Bring on the Bollywood, a ‘musical extravaganza’ is the story of Dr Katrina Pawar (Nisha Aaliya) who goes to India for her younger brother’s wedding. The apparently fiery, smart and intelligent Dr Pawar is tasked with figuring out how to stop the marriage of Lucky Pawar. Lucky, played by Anthony Sahota, is quite childish and is pampered by his mother, whilst Dr Pawar is besotted with ‘Yash Uncle’, one the most successful directors for Bollywood romantic movies.
As expected with any Bollywood story there is romance, only there is more than the normal love triangle here and of course, there is some making up ‘over a masala tea’. Oh, and there is a dead wife, who may not be so dead. In fact, I remember someone questioning how a ‘dead wife looks so alive’.
The stage set was a bit boring and not the normal glitzy and sparkly set that you would associate with Bollywood. There were varying types of different beautiful Indian outfits, not in your face glamourous or exceptionally exquisite, but they were pleasing to the eye. There were churidars, lenghas, kurtas and pyjamas, and saris, which were all worn appropriately and according to the scenes and dances.
There was the typical Yash Chopra Bollywood movie style dancing, Bhangra, Gharbar dancing, some classical dancing and a few western dance steps thrown in too. Individually the dancers performed very well, full of energy, and some great choreographed moves but then again I just love Bollywood dancing, so maybe I am a bit biased.
This play is packed with lots of humour and one-liners, some that most people would understand like ‘he fell in curry powder and went into a korma’, obviously said with an Indian accent, so korma being a coma. Then there were lines that not everyone would quite understand…. ‘Sharukh eloped with Kajal in DDLJ’ comes to mind. If one had some knowledge of the main Bollywood movies, one would realise that DDLJ refers to the movie, Diwale Dulhaniya Le Jayenge, a Bollywood Blockbuster.
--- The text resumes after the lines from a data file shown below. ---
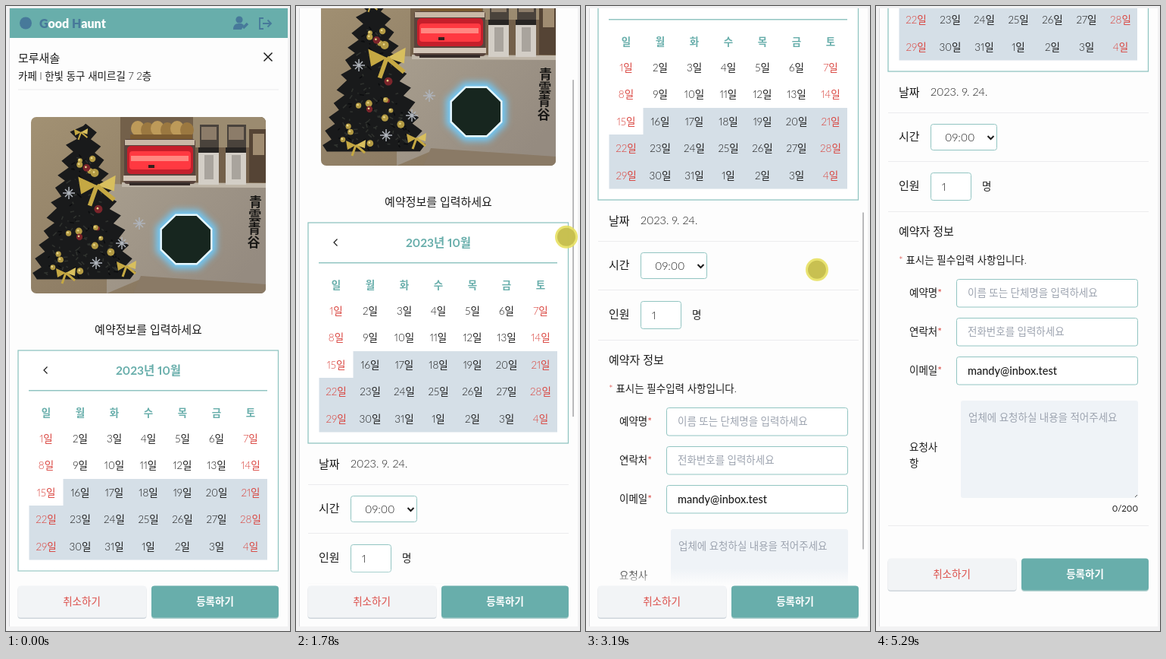
An HTML page that plays this animation: 375 px wide and 822 px high, repeating every 6.02 s.

```html
<!DOCTYPE html>
<html lang="ko">
<head>
<meta charset="utf-8">
<title>예약</title>
<style>
  html, body { margin: 0; width: 100%; height: 100%; overflow: hidden; background: #f2f2f3; }
  svg { display: block; }
  text { font-family: Lato, "Noto Sans CJK KR", "Noto Sans CJK", sans-serif; font-feature-settings: "pnum"; white-space: pre; }
</style>
</head>
<body>
<svg id="stage" width="375" height="822" viewBox="0 0 375 822"></svg>
<script>
const TEAL = '#68aeab', LINE = '#92c5c2', BLUE = '#47799a', RED = '#d9423c', INK = '#1c1c1c';
const LOOP = 6020, BAR_Y = 1383, STICKY_Y = 762;

// cy is the optical middle of the line
const text = (x, cy, s, size = 13.5, fill = INK, weight = 400, anchor = 'start') =>
  `<text x="${x}" y="${cy + size * 0.37}" font-size="${size}" fill="${fill}" font-weight="${weight}" text-anchor="${anchor}">${s}</text>`;
const mid = (x, cy, s, size, fill, weight) => text(x, cy, s, size, fill, weight, 'middle');
const rect = (x, y, w, h, fill, more = '') =>
  `<rect x="${x}" y="${y}" width="${w}" height="${h}" fill="${fill}" ${more}/>`;
const path = (d, stroke, width = 1, more = '') =>
  `<path d="${d}" fill="none" stroke="${stroke}" stroke-width="${width}" ${more}/>`;
const circle = (x, y, r, fill, more = '') => `<circle cx="${x}" cy="${y}" r="${r}" fill="${fill}" ${more}/>`;
const poly = (points, fill, more = '') => `<polygon points="${points}" fill="${fill}" ${more}/>`;
const rule = y => rect(16, y, 344, 1, '#ececee');
const field = (x, y, w, h) => rect(x + .5, y + .5, w - 1, h - 1, '#fff', `rx="3" stroke="${LINE}"`);

let seed = 7;
const rnd = () => (seed = seed * 16807 % 2147483647) / 2147483647;

function header() {
  return rect(5, 3, 367, 39, TEAL) + circle(26, 22.5, 8, BLUE) +
    text(44, 23, `<tspan fill="${BLUE}">G</tspan>ood <tspan fill="${BLUE}">H</tspan>aunt`, 16, '#fff', 900) +
    circle(308, 18, 4.6, BLUE) +
    `<path d="M300 31q0-8 7-8h4l3 2-3 6z" fill="${BLUE}"/>` +
    path('M313 29l6-6', BLUE, 3.4) +
    path('M340 16h-5v14h5M339 23h10M345.500 18.500l4.500 4.500-4.500 4.500', BLUE, 1.8);
}

function tree() {
  let left = [], right = [];
  for (let i = 0; i <= 22; i++) {
    const y = 8 + i * 9.3, w = 4 + i * 2.6, out = i % 2 ? 9 : -3;
    left.unshift([70 - w - out - rnd() * 4, y + rnd() * 4]);
    right.push([70 + w + out + rnd() * 4, y + rnd() * 4]);
  }
  let s = poly(right.concat(left).join(' '), '#191a1b');
  for (let i = 0; i < 130; i++) {
    const k = Math.sqrt(rnd()), x = 70 + (rnd() - .5) * 110 * k, y = 14 + k * 195;
    s += path(`M${x} ${y}l${rnd() * 12 - 6} ${rnd() * 6 - 1}`, i % 3 ? '#30332f' : '#0b0c0e', 1.5);
  }
  for (let i = 0; i < 20; i++) {
    const k = .2 + .8 * rnd(), x = 70 + (rnd() - .5) * 100 * k, y = 10 + k * 195;
    s += circle(x, y, 3 + rnd() * 2.5, i % 6 ? '#b39a43' : '#7c252b') + circle(x - 1, y - 1, 1.3, '#ead98c');
  }
  for (const [x, y, k] of [[87, 90, 1.9], [46, 205, 1], [126, 196, 1], [66, 20, .7]])
    s += `<g transform="translate(${x} ${y}) scale(${k})">` +
      poly('0,0 -13,-6 -11,6', '#c5a843') + poly('0,0 13,-7 12,4', '#d8bf5e') +
      path('M0 0L-5 14M0 0L12 10', '#c5a843', 3) + '</g>';
  for (const [x, y] of [[86, 192], [120, 166], [50, 100], [143, 140]])
    s += path(`M${x - 8} ${y}h16M${x} ${y - 8}v16M${x - 5} ${y - 5}l10 10M${x + 5} ${y - 5}l-10 10`, '#aeb3ba', 1.5);
  return s;
}

function photo() {
  const octagon = Array.from({ length: 8 }, (_, i) => {
    const a = (i + .5) * Math.PI / 4;
    return [205 + 36 * Math.cos(a), 161 + 35 * Math.sin(a)].map(v => v.toFixed(1));
  }).join(' ');
  let s = rect(0, 0, 310, 232, 'url(#wall)') + rect(118, 0, 192, 92, '#73604a') +
    rect(214, 0, 96, 40, '#9b8b70') +
    poly('100,88 310,91 310,221 150,211 100,232', 'url(#counter)') +
    poly('145,209 310,220 310,232 135,232', '#8a7a66') +
    poly('120,86 310,87 310,93 120,92', '#c0b7a9');
  for (let i = 0; i < 6; i++)
    s += `<ellipse cx="${141 + i * 13}" cy="${15 + i % 2 * 2}" rx="9" ry="10" fill="${i % 2 ? '#9b7840' : '#bd9a59'}"/>`;
  s += rect(131, 23, 82, 6, '#7a5a30') + rect(123, 29, 94, 59, '#59453d', 'rx="4"') +
    rect(124, 30, 92, 7, '#c9b9a7') + rect(127, 38, 87, 37, '#c51f2b', 'rx="5"') +
    rect(130, 45, 81, 24, '#ff3941', 'rx="4"') + rect(132, 51, 76, 7, '#ff8781') +
    rect(155, 63, 8, 4, '#36201c') + rect(122, 77, 96, 7, '#d3c6b8') + rect(130, 86, 80, 4, '#352b28');
  for (const x of [221, 257])
    s += rect(x + 2, 10, 25, 34, '#4a433c') + rect(x + 4, 13, 20, 17, '#8c7c69') +
      rect(x, 40, 27, 8, '#272523') + rect(x, 47, 27, 42, '#d3cec6') + rect(x + 8, 50, 12, 32, '#a9a49d');
  s += rect(288, 16, 22, 70, '#554435') + rect(293, 22, 15, 28, '#a08c71');
  s += poly(octagon, '#71c9f6', 'stroke="#6fc8f6" stroke-width="13" filter="url(#glow)"') +
    poly(octagon, '#17261f', 'stroke="#e6f7ff" stroke-width="2.500"');
  [...'青雲青谷'].forEach((c, i) => s += mid(296.5 - i * .8, 112 + i * 17.5, c, 17, '#171614', 700));
  s += tree();
  return `<g transform="translate(33 146)" clip-path="url(#photoClip)">${s}</g>`;
}

function calendar() {
  let s = rect(16, 453, 343.5, 290, '#fff', `stroke="${LINE}" stroke-width="1.300"`) +
    path('M54.500 474.500l-4.500 4.500 4.500 4.500', INK, 1.2) +
    mid(188, 479, '2023년 10월', 15.5, TEAL, 700) + rect(30, 505, 315, 1.5, LINE) +
    rect(75.5, 622, 269.5, 36, '#d5dfe7') + rect(30.5, 657, 314.5, 71.5, '#d5dfe7');
  [...'일월화수목금토'].forEach((d, i) => s += mid(53 + i * 45, 535, d, 13.5, TEAL, 700));
  for (let i = 0; i < 35; i++) {
    const col = i % 7, row = (i - col) / 7;
    s += mid(53 + col * 45, 569 + row * 35.5, `${i % 31 + 1}일`, 13.5, col % 6 ? INK : RED, 300);
  }
  return s;
}

function form() {
  const hint = '#9ca3af', star = `<tspan fill="${RED}">*</tspan>`;
  let s = text(30, 770, '날짜', 15) + text(72, 770, '2023. 9. 24.', 14.5, INK, 300) + rule(797) +
    text(30, 828, '시간', 15) + field(72, 812, 88, 35) + text(91, 829.5, '09:00', 14.5, INK, 300) +
    path('M147.500 828l4 4 4-4', INK, 2) + rule(861) +
    text(30, 893, '인원', 15) + field(72, 876, 54, 37) + text(87, 894.5, '1', 14, INK, 300) +
    text(140, 894, '명') + rule(927) +
    text(30, 953, '예약자 정보', 15) + text(30, 991, star + ' 표시는 필수입력 사항입니다.', 13.5, INK, 300);
  const rows = [['예약명', '이름 또는 단체명을 입력하세요', hint], ['연락처', '전화번호를 입력하세요', hint],
    ['이메일', 'mandy@inbox.test', INK]];
  rows.forEach(([label, value, fill], i) => {
    const y = 1016 + i * 51;
    s += text(44, y + 18.5, label + star) + field(106, y, 240, 37.5) +
      text(121, y + 18.5, value, fill === INK ? 14.5 : 13.5, fill, 500);
  });
  return s + rect(112, 1176, 234, 128, '#eff3f7', 'rx="3"') +
    text(122, 1198, '업체에 요청하실 내용을 적어주세요', 13.5, hint, 500) +
    path('M342 1303l3-3', '#555') +
    text(44, 1237, '요청사') + text(44, 1258, '항') +
    text(346, 1318, '0/200', 11.5, INK, 400, 'end') + rule(1340);
}

function buttons() {
  return rect(5, -22, 367, 22.5, 'url(#fade)') + rect(5, 0, 367, 100, '#fdfdfd') +
    rect(15.5, 2, 170, 42, '#cfd6dc', 'rx="4"') + rect(15.5, .5, 170, 42, '#f2f4f6', 'rx="4"') +
    rect(192, 2, 168, 42, '#b4d2d0', 'rx="4"') + rect(192, .5, 168, 42, TEAL, 'rx="4"') +
    mid(100, 21.5, '취소하기', 13.5, '#dc4f4a', 500) + mid(276, 21.5, '등록하기', 13.5, '#fff', 700);
}

const stop = (o, c, a = 1) => `<stop offset="${o}" stop-color="${c}" stop-opacity="${a}"/>`;
const stage = document.getElementById('stage');
stage.innerHTML = `<defs>
  <clipPath id="view">${rect(5, 3, 367, 813, '#000')}</clipPath>
  <clipPath id="photoClip">${rect(0, 0, 310, 232, '#000', 'rx="7"')}</clipPath>
  <linearGradient id="fade" x2="0" y2="1">${stop(0, '#fdfdfd', 0) + stop(1, '#fdfdfd')}</linearGradient>
  <linearGradient id="wall" x2="1" y2="1">${stop(0, '#a29173') + stop(1, '#81705b')}</linearGradient>
  <linearGradient id="counter" x2="1" y2=".6">${stop(0, '#a79d8d') + stop(1, '#958b80')}</linearGradient>
  <filter id="glow" x="-40%" y="-40%" width="180%" height="180%"><feGaussianBlur stdDeviation="4"/></filter>
</defs>
${rect(0, 0, 375, 822, '#f2f2f3') + rect(4, 3, 1, 813, '#d9dadc') + rect(5, 3, 367, 813, '#fdfdfd')}
<g clip-path="url(#view)">
  <g id="page">${header() + text(16, 68, '모루새솔', 15) +
    text(16, 92, '카페 l 한빛 동구 새미르길 7 2층', 13.5, INK, 300) +
    path('M340.500 61.500l11 11m0-11l-11 11', INK, 1.5) + rule(109.5) + photo() +
    mid(188, 425, '예약정보를 입력하세요', 15) + calendar() + form()}</g>
  <g id="buttons">${buttons()}</g>
  ${rect(365, 0, 2, 443, '#b9b9bb', 'id="thumb"')}
</g>
<g id="touch">${circle(0, 0, 15, '#e6df5c', 'opacity=".88"') + circle(0, 0, 12, '#c4bd4e', 'opacity=".92"')}</g>`;

// [ms, scroll]
const scrollKeys = [[0, 0], [940, 0], [1140, 29], [1780, 168], [2100, 229], [2850, 229],
  [3190, 488], [3400, 515], [3700, 523], [4150, 523], [4670, 657]];
// [ms, x, y]
const touchKeys = [[0, 395, 870], [69, 395, 870], [70, 362, 788], [340, 320, 454], [720, 320, 454], [870, 335, 484],
  [940, 335, 480], [1140, 332, 438], [1780, 357, 304], [2100, 359, 243], [2300, 345, 320], [2650, 311, 580],
  [2850, 309, 621], [3190, 305, 347], [3400, 304, 320], [3600, 304, 335], [4070, 307, 614], [4150, 307, 640],
  [4670, 305, 491], [4800, 306, 491], [5270, 362, 840], [5290, 395, 870]];

function at(keys, t) {
  const i = keys.findIndex(k => k[0] > t);
  if (i < 0) return keys[keys.length - 1].slice(1);
  const a = keys[i - 1], b = keys[i], k = (t - a[0]) / (b[0] - a[0]);
  return a.slice(1).map((v, j) => v + (b[j + 1] - v) * k);
}

const get = id => document.getElementById(id);
const page = get('page'), bar = get('buttons'), thumb = get('thumb'), touch = get('touch');
const move = (el, x, y) => el.setAttribute('transform', `translate(${x} ${y})`);

function draw(t) {
  const [scroll] = at(scrollKeys, t), [x, y] = at(touchKeys, t);
  move(page, 0, -Math.round(scroll));
  move(bar, 0, Math.min(STICKY_Y, BAR_Y - Math.round(scroll)));
  move(thumb, 0, 5.5 + scroll * .545);
  thumb.setAttribute('opacity', t < 1000 ? 0 : Math.max(0, Math.min(1, (5280 - t) / 300)));
  move(touch, x, y);
}

const start = performance.now();
function tick() {
  draw((performance.now() - start) % LOOP);
  requestAnimationFrame(tick);
}
tick();
</script>
</body>
</html>
```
And movie references continue throughout the play.
Bring on the Bollywood is jammed with music, costumes, comedy, singing, dancing and romance, which is a real treat for a Bollywood lover such as me. I can, on the other hand, appreciate how one with little knowledge and understanding of the Hindi language and culture may be left quite confused at times, especially as there are number of lines in Hindi. This probably explains the confused looks I saw on some peoples’ faces, but is the target audience the general public or is it British Asians? A great production for a Bollywood lover!
Review by Shaidi Ramsurrun
The masters of Bollywood experiences, Phizzical debut at the Rose with Bring on the Bollywood – a romantic comedy that features a fantastic soundtrack interwoven with wit, wild parties and some wicked dances.
City and country, old and new collide at Colonel Pawar’s ancestral home – the shabby and un-chic Lakshman Villa. Confined within these walls, his wife Mrs Pawar pines for the cultural polish of London, New York or Paris!
Enter the dashing Bollywood actor Amit and his newly eligible cousin Ronny – a quiet and withdrawn young British man who is here to scatter the ashes of his love. The Pawars have found a potential suitor to their fun and intelligent daughter Dr Katrina Pawar, who is brave, bubbly and in complete control, until she learns of her parents’ intentions. What could possibly go wrong?
Festooned in a kaleidoscope of colourful costumes and melodious music, Bring on the Bollywood is a glitzy theatrical experience inspired by real stories of love and infused with the works of Oliver Goldsmith and William Shakespeare.
Best Theatre Award finalist at Asian Media Awards in association with ITV.
Running time is approximately 2 hours and 30 minutes including a 20 minute interval.
Bring on the Bollywood
Thu 25 May – Sun 28 May 2017